Where Charley’s War trades in suffocating doom with a blackly comic twist–the strip begins with Charley reaching a shell-battered front just weeks before the truly nightmarish Somme offensive–The Sarge is largely a series of beautifully-rendered action incidents. Mills’ and Colquhoun’s story takes in real horror: men drown in muck; messengers bleed out in bone-filled craters; teenagers are used as human shields by cowardly officers; and old men die delirious, convinced that the shell-shocked lads from their squad are their beloved but already departed sons. Charley’s War is the totality of an unjust and bloody war collapsing in on the individual.
Comparatively, although by no means whitewashed, The Sarge is built around brief, even fanciful instances of wicked human ingenuity - typically arising from Sergeant Masters’ quick-thinking. Finley-Day’s themes of assailed camaraderie within the confines of an unending trek anticipates the writer’s work on Rogue Trooper for 2000 AD in the 1980s. Masters’ interchangeable platoon, not unlike Rogue’s bio-chip comrades, are a Greek chorus that provides expository alarm and allure when considering their indefatigable hero.
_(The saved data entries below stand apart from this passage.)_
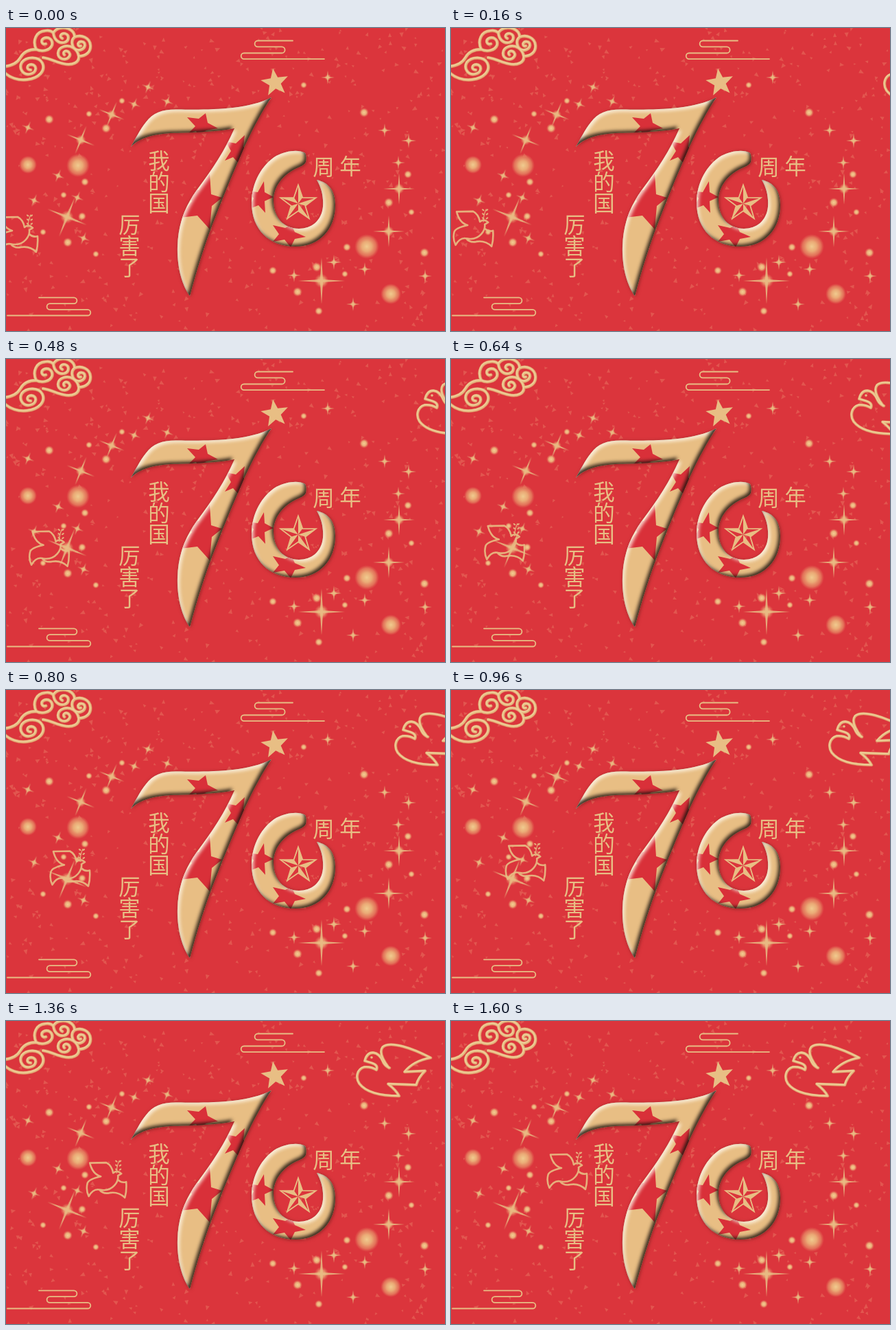
An HTML page that plays this animation: 640x441 px, repeating every 1.92 s.

```html
<!DOCTYPE html>
<html lang="zh">
<head>
<meta charset="utf-8">
<title>70</title>
<style>
  html, body { margin: 0; width: 100%; height: 100%; overflow: hidden; background: #db353c; }
  svg { display: block; width: 100vw; height: 100vh; }
  text { font: 300 31.5px "Noto Sans CJK SC", "Noto Sans CJK", sans-serif; text-anchor: middle; fill: #e8be84; }
  .line { fill: none; stroke: #e8be84; stroke-linecap: round; stroke-linejoin: round; }
  .gold { fill: #e8be84; }
  .red { fill: #d93039; }
</style>
</head>
<body>
<svg viewBox="0 0 640 441" preserveAspectRatio="none">
  <defs>
    <filter id="bevel" x="-10%" y="-10%" width="120%" height="120%" color-interpolation-filters="sRGB">
      <feGaussianBlur in="SourceAlpha" stdDeviation="2.8" result="blur"/>
      <feOffset in="blur" dx="-3.2" dy="-3.2" result="up"/>
      <feFlood flood-color="#1c120c" flood-opacity=".85"/>
      <feComposite operator="out" in2="up"/>
      <feComposite operator="in" in2="SourceAlpha" result="dark"/>
      <feOffset in="blur" dx="3" dy="3" result="down"/>
      <feFlood flood-color="#fff8ea" flood-opacity=".85"/>
      <feComposite operator="out" in2="down"/>
      <feComposite operator="in" in2="SourceAlpha" result="light"/>
      <feOffset in="blur" dx="1" dy="1" result="cast"/>
      <feFlood flood-color="#5c1712" flood-opacity=".6"/>
      <feComposite operator="in" in2="cast" result="shade"/>
      <feMerge>
        <feMergeNode in="shade"/><feMergeNode in="SourceGraphic"/>
        <feMergeNode in="light"/><feMergeNode in="dark"/>
      </feMerge>
    </filter>
    <filter id="soft" x="-20%" y="-20%" width="140%" height="140%"><feGaussianBlur stdDeviation=".5"/></filter>
    <radialGradient id="glow">
      <stop offset="0" stop-color="#f3cf94"/>
      <stop offset=".5" stop-color="#ecb97e" stop-opacity=".9"/>
      <stop offset="1" stop-color="#e67f60" stop-opacity="0"/>
    </radialGradient>
    <radialGradient id="disc">
      <stop offset="0" stop-color="#f0cb8f"/>
      <stop offset=".4" stop-color="#ecb77c" stop-opacity=".9"/>
      <stop offset=".75" stop-color="#e89a6c" stop-opacity=".6"/>
      <stop offset="1" stop-color="#e67f60" stop-opacity="0"/>
    </radialGradient>
    <path id="seven" d="M182 173C188 163 195 148 204 137C214 123 229 118 250 118.500C290 119 350 120 387 101
      C375 118 360 146 348 172C333 206 318 242 304 278C290 314 278 352 268 390
      C256 374 249 346 250 318C251 284 261 260 278 236C300 207 320 177 333 146
      C312 150 284 152 256 152.500C226 153 198 156 182 173Z"/>
    <path id="zero" d="M436 182C426 176 408 179 394 186C373 199 358 225 358 254C358 294 384 318 422 318
      C458 318 480 292 480 258C480 237 471 225 453 221C460 233 463 246 462 260C460 281 445 292 427 292
      C405 292 390 276 390 251C390 231 403 215 420 206C428 202 435 200 437 195C438 190 438 186 436 182Z"/>
    <clipPath id="inSeven"><use href="#seven"/></clipPath>
    <clipPath id="inZero"><use href="#zero"/></clipPath>
  </defs>

  <rect width="640" height="441" fill="#db353c"/>
  <path id="flecks" fill="#e2564f"/>
  <g id="sparks"></g>

  <g class="line" stroke-width="1.8">
    <path d="M418 18.500H367a4.400 4.400 0 0 0 0 8.800H402a4.600 4.600 0 0 1 0 9.200H347a4.300 4.300 0 0 0 0 8.600H464"/>
    <path d="M48 392.300H99a4.400 4.400 0 0 1 0 8.800H64a4.400 4.400 0 0 0 0 8.800H119a4.300 4.300 0 0 1 0 8.600H2"/>
  </g>

  <g filter="url(#soft)">
    <path id="swirls" d="M-3 56C8 55 17 50 21 43C26 34 35 31 44 31C38 18 44 5 57 4C62 3 66 4 69 7
      C73 0 82-2 91 1C98 4 100 8 100 13C110 9 122 14 123 25C124 35 116 41 106 41C107 50 97 55 84 52
      C74 50 66 45 54 43M44 31C52 35 64 33 67 25C69 17 62 12 55 15C50 18 52 25 58 23
      M69 7C70 17 77 23 85 21C92 19 93 10 86 8C80 7 77 13 82 15
      M100 13C94 18 96 26 100 30C105 34 114 32 115 25C115 19 107 18 105 23C105 26 107 27 109 26
      M106 41C104 30 94 24 84 27C74 30 73 42 82 45C91 47 97 38 90 34C86 32 82 36 85 39
      M-3 64C5 72 18 77 31 75C48 73 58 62 53 51C48 41 30 41 23 50C18 59 25 69 35 67C45 65 46 54 37 53C30 53 29 61 36 61"/>
  </g>

  <g filter="url(#bevel)">
    <use href="#seven" class="gold"/>
    <g clip-path="url(#inSeven)" class="red">
      <path d="M264 130L281 132L291 124L294 138L309 146L292 149L280 156L277 150L266 153L276 143Z"/>
      <path d="M320 165L335 168L348 156L346 173L359 181L344 184L340 198L331 188L319 193L328 179Z"/>
      <path d="M297 212L299 242L315 247L300 259L297 293L279 273L254 276L271 252L260 232L281 236Z"/>
    </g>
  </g>
  <g filter="url(#bevel)">
    <use href="#zero" class="gold"/>
    <g clip-path="url(#inZero)" class="red">
      <path d="M376 223L377 239L390 246L377 252L378 269L368 258L353 264L361 248L353 237L367 239Z"/>
      <path d="M389 287L407 291L416 286L421 297L437 304L421 307L415 319L406 308L389 311L398 300Z"/>
    </g>
  </g>
  <path id="topStar" class="gold"/>
  <g id="badge"></g>

  <g id="words"></g>

  <g id="small" opacity=".9">
    <g class="line" stroke-width="2.6">
      <path d="M145 194.500L169 194Q177 198 179 209M145 194.500Q149 211 161 214Q143 218 141.500 224Q139 234 143.500 243
        Q150 231 160 233.500Q173 236 181 227Q187 220 186 213M179 209Q185 204 191 210L186 213
        M186 219Q191 224 198 222Q199 235 196 245Q187 236 174 238Q164 240 159 233.500"/>
      <path stroke-width="1.2" d="M184 209Q184 199 188 191"/>
    </g>
    <g id="leaves" class="gold"></g>
  </g>

  <g id="large">
    <path id="bird" d="M534 68Q518 47 525 38C536 28 569 40 595 53.500Q570 58 557 74L587 72.500Q577 82 574 93L533 91.500
      Q545 101 549 109C523 109 501 104 491 91C485 82 488 70 498 67Q508 66 516 71Q519 64 509 61L499 58
      Q502 46 511 46Q521 47 526 60Q529 66 535 68"/>
    <circle cx="509" cy="53" r="1.8" class="gold"/>
  </g>
</svg>
<script>
const $ = id => document.getElementById(id);
const LOOP = 1920, STEP = 40, LAST = 40;

// Repeatable random numbers
let seed = 70;
const rnd = () => (seed = seed * 16807 % 2147483647) / 2147483647;

function scatter() {
  let d = '';
  for (let i = 0; i < 520; i++) {
    const x = rnd() * 640, y = rnd() * 441, r = 1.8 + rnd() * 2.6, a = rnd() * 6.28;
    const at = (turn, k) => (x + Math.cos(a + turn) * r * k).toFixed(1) + ' ' + (y + Math.sin(a + turn) * r * k).toFixed(1);
    d += `M${at(0, 1.2)}L${at(2, .9)}L${at(4, .8)}Z`;
  }
  $('flecks').setAttribute('d', d);
}

// Corners of a five-pointed star, outer and inner in turn
function corners(x, y, r, inner, turn) {
  return Array.from({ length: 10 }, (_, i) => {
    const a = (turn - 90 + i * 36) * Math.PI / 180, k = i % 2 ? r * inner : r;
    return (x + k * Math.cos(a)).toFixed(1) + ' ' + (y + k * Math.sin(a)).toFixed(1);
  });
}

function triples(list, draw) {
  let out = '';
  for (let i = 0; i < list.length; i += 3) out += draw(list[i], list[i + 1], list[i + 2]);
  return out;
}

const rays = [
  154,126,20, 109,163,22, 89,275,31, 187,111,10, 207,86,10, 235,107,10, 32,145,10, 76,215,10,
  41,251,10, 113,306,10, 104,247,10, 573,234,23, 558,296,23, 460,368,34, 469,72,10, 552,149,10,
  587,164,11, 572,196,10, 478,341,11, 420,360,10, 523,351,10, 506,402,10, 611,361,10
];
const dots = [
  169,106,5, 63,133,7, 121,125,5, 146,146,7, 115,224,6, 84,243,5, 111,274,6, 54,297,5, 90,312,7,
  131,329,5, 434,83,5, 522,123,7, 586,213,6, 558,254,7, 591,268,5, 497,319,6, 389,353,6,
  494,358,5, 425,384,7, 456,412,6, 610,327,7, 453,348,7
];
const discs = [32,199,13, 105,200,17, 526,318,18, 561,387,15];

function ray(x, y, r) {
  const w = .7 + r * .04, tilt = x < 300 ? 22 : 0;
  return `<g transform="translate(${x} ${y}) rotate(${tilt})">
    <circle r="${2 + r * .25}" fill="url(#glow)" opacity=".8"/>
    <path class="gold" opacity=".85" filter="url(#soft)"
      d="M0 ${-r}L${w} ${-w}L${r} 0L${w} ${w}L0 ${r}L${-w} ${w}L${-r} 0L${-w} ${-w}Z"/></g>`;
}
const ball = fill => (x, y, r) => `<circle cx="${x}" cy="${y}" r="${r}" fill="url(#${fill})"/>`;

// Three strokes give a thin line a raised look
function raise(id, width) {
  const path = $(id), box = path.parentNode;
  const layers = [['#d9795a', width + 1, .2], ['#e6b97e', width, 0], ['#efcf9c', width * .35, -.4]];
  for (const [color, w, shift] of layers) {
    const copy = path.cloneNode();
    copy.removeAttribute('id');
    copy.setAttribute('class', 'line');
    copy.style.stroke = color;
    copy.setAttribute('stroke-width', w);
    copy.setAttribute('transform', `translate(${shift} ${shift})`);
    box.insertBefore(copy, path);
  }
  path.remove();
}

function build() {
  scatter();
  $('sparks').innerHTML = triples(discs, ball('disc')) + triples(dots, ball('glow')) + triples(rays, ray);
  $('topStar').setAttribute('d', 'M' + corners(392, 79.5, 21, .42, -8).join('L') + 'Z');

  const p = corners(426, 255.5, 27, .4, 0);
  let facets = `<path class="line" stroke-width="1.8" style="stroke-linejoin:miter" d="M${p.join('L')}Z"/>`;
  for (let i = 0; i < 10; i += 2) facets += `<path class="gold" d="M426 255.5L${p[i]}L${p[i + 1]}Z"/>`;
  $('badge').innerHTML = facets;

  const words = [['我', 223, 205], ['的', 223, 236], ['国', 223, 267], ['厉', 180, 298],
    ['害', 180, 329], ['了', 180, 360], ['周', 463, 213.5], ['年', 502, 212.5]];
  $('words').innerHTML = words.map(([c, x, y]) =>
    `<text x="${x}" y="${y}"${x === 180 ? ' style="font-weight:400"' : ''}>${c}</text>`).join('');

  let leaves = '';
  for (let i = 0; i < 6; i++) {
    const side = i % 2 ? 1 : -1, x = 186.5 + side * 2.8, y = 192 + (i >> 1) * 6;
    leaves += `<ellipse cx="${x}" cy="${y}" rx="2.1" ry="1.1" transform="rotate(${-side * 35} ${x} ${y})"/>`;
  }
  $('leaves').innerHTML = leaves;
  raise('swirls', 3.8);
  raise('bird', 3.3);
}

function draw(now) {
  const left = 1 - Math.min(LAST, Math.floor(now % LOOP / STEP)) / LAST;
  $('small').setAttribute('transform', `translate(${-152 * left} ${81 * left})`);
  $('large').setAttribute('transform', `translate(${160 * left} 0)`);
}

build();
const start = performance.now();
function tick() {
  draw(performance.now() - start);
  requestAnimationFrame(tick);
}
tick();
</script>
</body>
</html>
```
Like sports commentators, they decode and describe the lethal fluency to which they stand as witness. Western maintains an intense back-and-forth when considering battles - frothing close-ups of creased-up faces crowd against widescreen action detailing squads upon squads of Nazi soldiers being pumped full of lead. Grimy, grubby faces swim in and out of the action, screaming blood-curdling invective at their audience. Western’s panel layouts often defy a dutiful sense of neatness as well. They are exciting in and of themselves. More than once they present as shards of glass shattering across the page as if a bullet has just splintered a windshield. In-strip action interconnects and overlaps in such a way that the page’s events seem to be happening all at once.
The Sarge, then, taken as an anthology feature, is the brief, reassuring respite between heavier stories: an effect perhaps obscured by this collection. Episodes rarely run longer than three pages, often with a color introductory spread followed by one page of concluding black and white. By billeting all these installments together–many of which lack a narrative arc broader than a relentless trudge forward–The Sarge’s bite-sized mayhem takes on a stop-start quality, not attuned to longform reading. Yet when consumed in their original form, as one-shots, Finley-Day’s and Western’s work shines; an aperitif offering up the relentless, righteous extermination of Nazis as entertainment before readers turn the page and sink their teeth into the morally complicated material swirling elsewhere in their ten pence dreadful.